TRY IT »
Would you write out, word for word, each line of the records below from the top through the one holding "--button: #a89a70;"?

(Plain-text document sources)
=== Begin Enclosure ===
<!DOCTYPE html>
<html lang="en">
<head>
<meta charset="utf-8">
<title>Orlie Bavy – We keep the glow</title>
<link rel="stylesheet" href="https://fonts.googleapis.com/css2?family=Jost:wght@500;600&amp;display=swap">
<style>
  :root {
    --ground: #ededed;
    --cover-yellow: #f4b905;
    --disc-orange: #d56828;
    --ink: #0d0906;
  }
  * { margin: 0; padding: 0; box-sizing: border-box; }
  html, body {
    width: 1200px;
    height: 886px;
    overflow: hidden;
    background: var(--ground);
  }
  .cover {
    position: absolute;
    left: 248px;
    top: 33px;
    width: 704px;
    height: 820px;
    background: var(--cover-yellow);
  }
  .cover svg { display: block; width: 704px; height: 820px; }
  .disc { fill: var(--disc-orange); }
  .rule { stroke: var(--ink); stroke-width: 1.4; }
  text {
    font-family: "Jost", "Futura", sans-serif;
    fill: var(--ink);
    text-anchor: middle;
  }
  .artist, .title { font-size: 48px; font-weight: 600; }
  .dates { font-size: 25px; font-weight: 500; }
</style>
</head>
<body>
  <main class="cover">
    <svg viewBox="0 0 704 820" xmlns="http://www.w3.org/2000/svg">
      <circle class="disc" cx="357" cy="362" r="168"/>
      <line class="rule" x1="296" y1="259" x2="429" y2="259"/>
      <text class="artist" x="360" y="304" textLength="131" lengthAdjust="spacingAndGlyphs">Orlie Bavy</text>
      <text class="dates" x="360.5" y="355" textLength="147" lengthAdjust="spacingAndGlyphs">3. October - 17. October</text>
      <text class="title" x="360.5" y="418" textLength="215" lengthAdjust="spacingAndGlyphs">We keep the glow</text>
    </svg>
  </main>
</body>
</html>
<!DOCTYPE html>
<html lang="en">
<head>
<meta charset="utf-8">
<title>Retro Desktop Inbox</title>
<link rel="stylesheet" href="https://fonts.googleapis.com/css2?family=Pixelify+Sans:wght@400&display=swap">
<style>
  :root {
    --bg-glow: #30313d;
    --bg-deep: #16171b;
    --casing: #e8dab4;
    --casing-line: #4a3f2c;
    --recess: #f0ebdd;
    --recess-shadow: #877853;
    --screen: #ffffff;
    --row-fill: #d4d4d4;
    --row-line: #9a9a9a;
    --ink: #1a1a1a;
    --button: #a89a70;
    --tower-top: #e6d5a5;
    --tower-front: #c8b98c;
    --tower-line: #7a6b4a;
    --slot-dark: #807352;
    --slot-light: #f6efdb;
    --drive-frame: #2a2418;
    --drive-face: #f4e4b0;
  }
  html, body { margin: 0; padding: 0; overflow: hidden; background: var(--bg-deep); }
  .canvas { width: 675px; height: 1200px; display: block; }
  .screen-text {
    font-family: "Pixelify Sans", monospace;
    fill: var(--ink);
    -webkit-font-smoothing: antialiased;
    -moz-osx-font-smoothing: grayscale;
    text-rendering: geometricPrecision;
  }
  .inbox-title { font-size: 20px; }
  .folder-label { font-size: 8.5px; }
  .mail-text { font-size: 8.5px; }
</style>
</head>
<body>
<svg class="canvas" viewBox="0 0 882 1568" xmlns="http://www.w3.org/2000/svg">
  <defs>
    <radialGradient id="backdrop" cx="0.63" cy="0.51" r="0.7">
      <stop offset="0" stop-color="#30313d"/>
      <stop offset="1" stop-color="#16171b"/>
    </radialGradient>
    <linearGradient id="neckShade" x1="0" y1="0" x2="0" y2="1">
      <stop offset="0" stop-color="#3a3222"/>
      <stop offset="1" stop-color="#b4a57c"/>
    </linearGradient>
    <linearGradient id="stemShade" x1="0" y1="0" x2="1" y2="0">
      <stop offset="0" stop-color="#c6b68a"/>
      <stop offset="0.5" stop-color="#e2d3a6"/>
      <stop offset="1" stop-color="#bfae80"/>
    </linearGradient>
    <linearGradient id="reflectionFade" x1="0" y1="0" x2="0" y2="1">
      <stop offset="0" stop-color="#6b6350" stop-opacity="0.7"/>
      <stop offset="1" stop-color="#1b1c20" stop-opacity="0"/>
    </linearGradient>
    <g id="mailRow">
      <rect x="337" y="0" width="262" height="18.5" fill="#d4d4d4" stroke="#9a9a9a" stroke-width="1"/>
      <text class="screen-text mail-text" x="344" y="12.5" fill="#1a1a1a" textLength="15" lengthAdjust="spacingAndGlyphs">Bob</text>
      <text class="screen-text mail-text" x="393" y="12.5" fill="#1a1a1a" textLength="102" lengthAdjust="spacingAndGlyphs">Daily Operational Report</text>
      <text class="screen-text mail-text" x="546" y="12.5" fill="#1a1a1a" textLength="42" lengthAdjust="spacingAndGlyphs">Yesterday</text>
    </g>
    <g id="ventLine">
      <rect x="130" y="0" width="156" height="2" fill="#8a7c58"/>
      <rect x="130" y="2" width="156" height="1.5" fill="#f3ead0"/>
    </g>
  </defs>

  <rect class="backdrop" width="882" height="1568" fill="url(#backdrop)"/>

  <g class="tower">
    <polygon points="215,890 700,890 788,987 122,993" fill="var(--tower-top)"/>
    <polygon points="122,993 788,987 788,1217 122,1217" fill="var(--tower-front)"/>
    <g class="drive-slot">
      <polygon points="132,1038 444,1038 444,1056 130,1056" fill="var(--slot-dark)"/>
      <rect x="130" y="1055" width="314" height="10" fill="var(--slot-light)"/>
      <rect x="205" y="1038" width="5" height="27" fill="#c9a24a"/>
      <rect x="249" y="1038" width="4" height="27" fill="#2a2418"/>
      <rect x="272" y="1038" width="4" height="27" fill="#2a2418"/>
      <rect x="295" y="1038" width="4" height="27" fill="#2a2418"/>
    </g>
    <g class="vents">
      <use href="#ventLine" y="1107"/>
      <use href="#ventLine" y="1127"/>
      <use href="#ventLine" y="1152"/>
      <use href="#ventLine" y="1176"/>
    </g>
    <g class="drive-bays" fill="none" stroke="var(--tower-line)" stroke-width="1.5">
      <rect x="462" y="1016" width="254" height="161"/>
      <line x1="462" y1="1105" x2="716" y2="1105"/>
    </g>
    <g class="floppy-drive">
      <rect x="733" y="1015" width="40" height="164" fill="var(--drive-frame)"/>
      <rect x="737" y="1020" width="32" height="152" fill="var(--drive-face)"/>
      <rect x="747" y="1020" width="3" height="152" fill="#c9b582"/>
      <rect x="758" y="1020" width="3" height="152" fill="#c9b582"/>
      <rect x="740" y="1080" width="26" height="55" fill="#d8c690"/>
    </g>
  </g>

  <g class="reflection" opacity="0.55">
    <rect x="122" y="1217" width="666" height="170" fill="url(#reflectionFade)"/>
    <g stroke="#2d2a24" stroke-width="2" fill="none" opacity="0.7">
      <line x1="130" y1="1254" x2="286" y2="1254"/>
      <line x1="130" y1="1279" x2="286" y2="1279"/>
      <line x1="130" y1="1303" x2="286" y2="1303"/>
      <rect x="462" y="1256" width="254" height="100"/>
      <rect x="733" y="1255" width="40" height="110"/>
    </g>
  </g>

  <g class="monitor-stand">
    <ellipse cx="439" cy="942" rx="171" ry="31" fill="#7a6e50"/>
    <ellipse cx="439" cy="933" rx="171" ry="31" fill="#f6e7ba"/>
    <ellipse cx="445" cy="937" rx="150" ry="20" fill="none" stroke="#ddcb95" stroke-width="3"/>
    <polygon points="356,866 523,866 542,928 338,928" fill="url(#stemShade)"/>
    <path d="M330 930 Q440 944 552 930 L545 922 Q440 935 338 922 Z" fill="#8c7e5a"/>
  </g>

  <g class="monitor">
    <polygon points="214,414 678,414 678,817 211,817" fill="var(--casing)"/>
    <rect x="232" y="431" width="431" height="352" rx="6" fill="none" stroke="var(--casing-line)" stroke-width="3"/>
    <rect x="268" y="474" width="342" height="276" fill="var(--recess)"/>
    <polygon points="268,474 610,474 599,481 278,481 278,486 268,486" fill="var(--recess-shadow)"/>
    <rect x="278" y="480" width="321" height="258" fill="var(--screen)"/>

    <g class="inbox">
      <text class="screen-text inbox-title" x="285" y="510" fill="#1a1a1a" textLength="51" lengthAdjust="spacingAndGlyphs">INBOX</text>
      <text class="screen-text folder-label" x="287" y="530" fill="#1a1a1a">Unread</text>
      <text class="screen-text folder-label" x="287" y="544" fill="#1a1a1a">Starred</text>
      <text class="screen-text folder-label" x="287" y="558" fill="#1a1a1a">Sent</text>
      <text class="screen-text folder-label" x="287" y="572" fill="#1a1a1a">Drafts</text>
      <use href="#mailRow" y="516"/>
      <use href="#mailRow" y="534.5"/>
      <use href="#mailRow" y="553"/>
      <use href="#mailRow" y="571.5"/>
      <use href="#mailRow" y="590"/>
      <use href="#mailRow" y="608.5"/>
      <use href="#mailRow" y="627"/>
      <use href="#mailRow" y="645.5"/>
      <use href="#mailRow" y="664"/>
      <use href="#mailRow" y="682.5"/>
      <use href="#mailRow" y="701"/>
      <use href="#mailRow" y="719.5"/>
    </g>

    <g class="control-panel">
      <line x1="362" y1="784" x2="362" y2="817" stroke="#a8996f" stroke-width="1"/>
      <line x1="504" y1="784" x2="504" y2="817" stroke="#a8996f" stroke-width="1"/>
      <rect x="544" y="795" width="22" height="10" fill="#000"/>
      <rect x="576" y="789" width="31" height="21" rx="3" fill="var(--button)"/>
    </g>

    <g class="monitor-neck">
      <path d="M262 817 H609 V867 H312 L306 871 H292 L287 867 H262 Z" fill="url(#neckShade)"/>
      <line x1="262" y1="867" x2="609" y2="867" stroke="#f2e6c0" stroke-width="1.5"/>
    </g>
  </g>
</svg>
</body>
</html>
=== End Enclosure ===
TASK RESPONSE »
<!DOCTYPE html>
<html lang="en">
<head>
<meta charset="utf-8">
<title>Orlie Bavy – We keep the glow</title>
<link rel="stylesheet" href="https://fonts.googleapis.com/css2?family=Jost:wght@500;600&amp;display=swap">
<style>
  :root {
    --ground: #ededed;
    --cover-yellow: #f4b905;
    --disc-orange: #d56828;
    --ink: #0d0906;
  }
  * { margin: 0; padding: 0; box-sizing: border-box; }
  html, body {
    width: 1200px;
    height: 886px;
    overflow: hidden;
    background: var(--ground);
  }
  .cover {
    position: absolute;
    left: 248px;
    top: 33px;
    width: 704px;
    height: 820px;
    background: var(--cover-yellow);
  }
  .cover svg { display: block; width: 704px; height: 820px; }
  .disc { fill: var(--disc-orange); }
  .rule { stroke: var(--ink); stroke-width: 1.4; }
  text {
    font-family: "Jost", "Futura", sans-serif;
    fill: var(--ink);
    text-anchor: middle;
  }
  .artist, .title { font-size: 48px; font-weight: 600; }
  .dates { font-size: 25px; font-weight: 500; }
</style>
</head>
<body>
  <main class="cover">
    <svg viewBox="0 0 704 820" xmlns="http://www.w3.org/2000/svg">
      <circle class="disc" cx="357" cy="362" r="168"/>
      <line class="rule" x1="296" y1="259" x2="429" y2="259"/>
      <text class="artist" x="360" y="304" textLength="131" lengthAdjust="spacingAndGlyphs">Orlie Bavy</text>
      <text class="dates" x="360.5" y="355" textLength="147" lengthAdjust="spacingAndGlyphs">3. October - 17. October</text>
      <text class="title" x="360.5" y="418" textLength="215" lengthAdjust="spacingAndGlyphs">We keep the glow</text>
    </svg>
  </main>
</body>
</html>
<!DOCTYPE html>
<html lang="en">
<head>
<meta charset="utf-8">
<title>Retro Desktop Inbox</title>
<link rel="stylesheet" href="https://fonts.googleapis.com/css2?family=Pixelify+Sans:wght@400&display=swap">
<style>
  :root {
    --bg-glow: #30313d;
    --bg-deep: #16171b;
    --casing: #e8dab4;
    --casing-line: #4a3f2c;
    --recess: #f0ebdd;
    --recess-shadow: #877853;
    --screen: #ffffff;
    --row-fill: #d4d4d4;
    --row-line: #9a9a9a;
    --ink: #1a1a1a;
    --button: #a89a70;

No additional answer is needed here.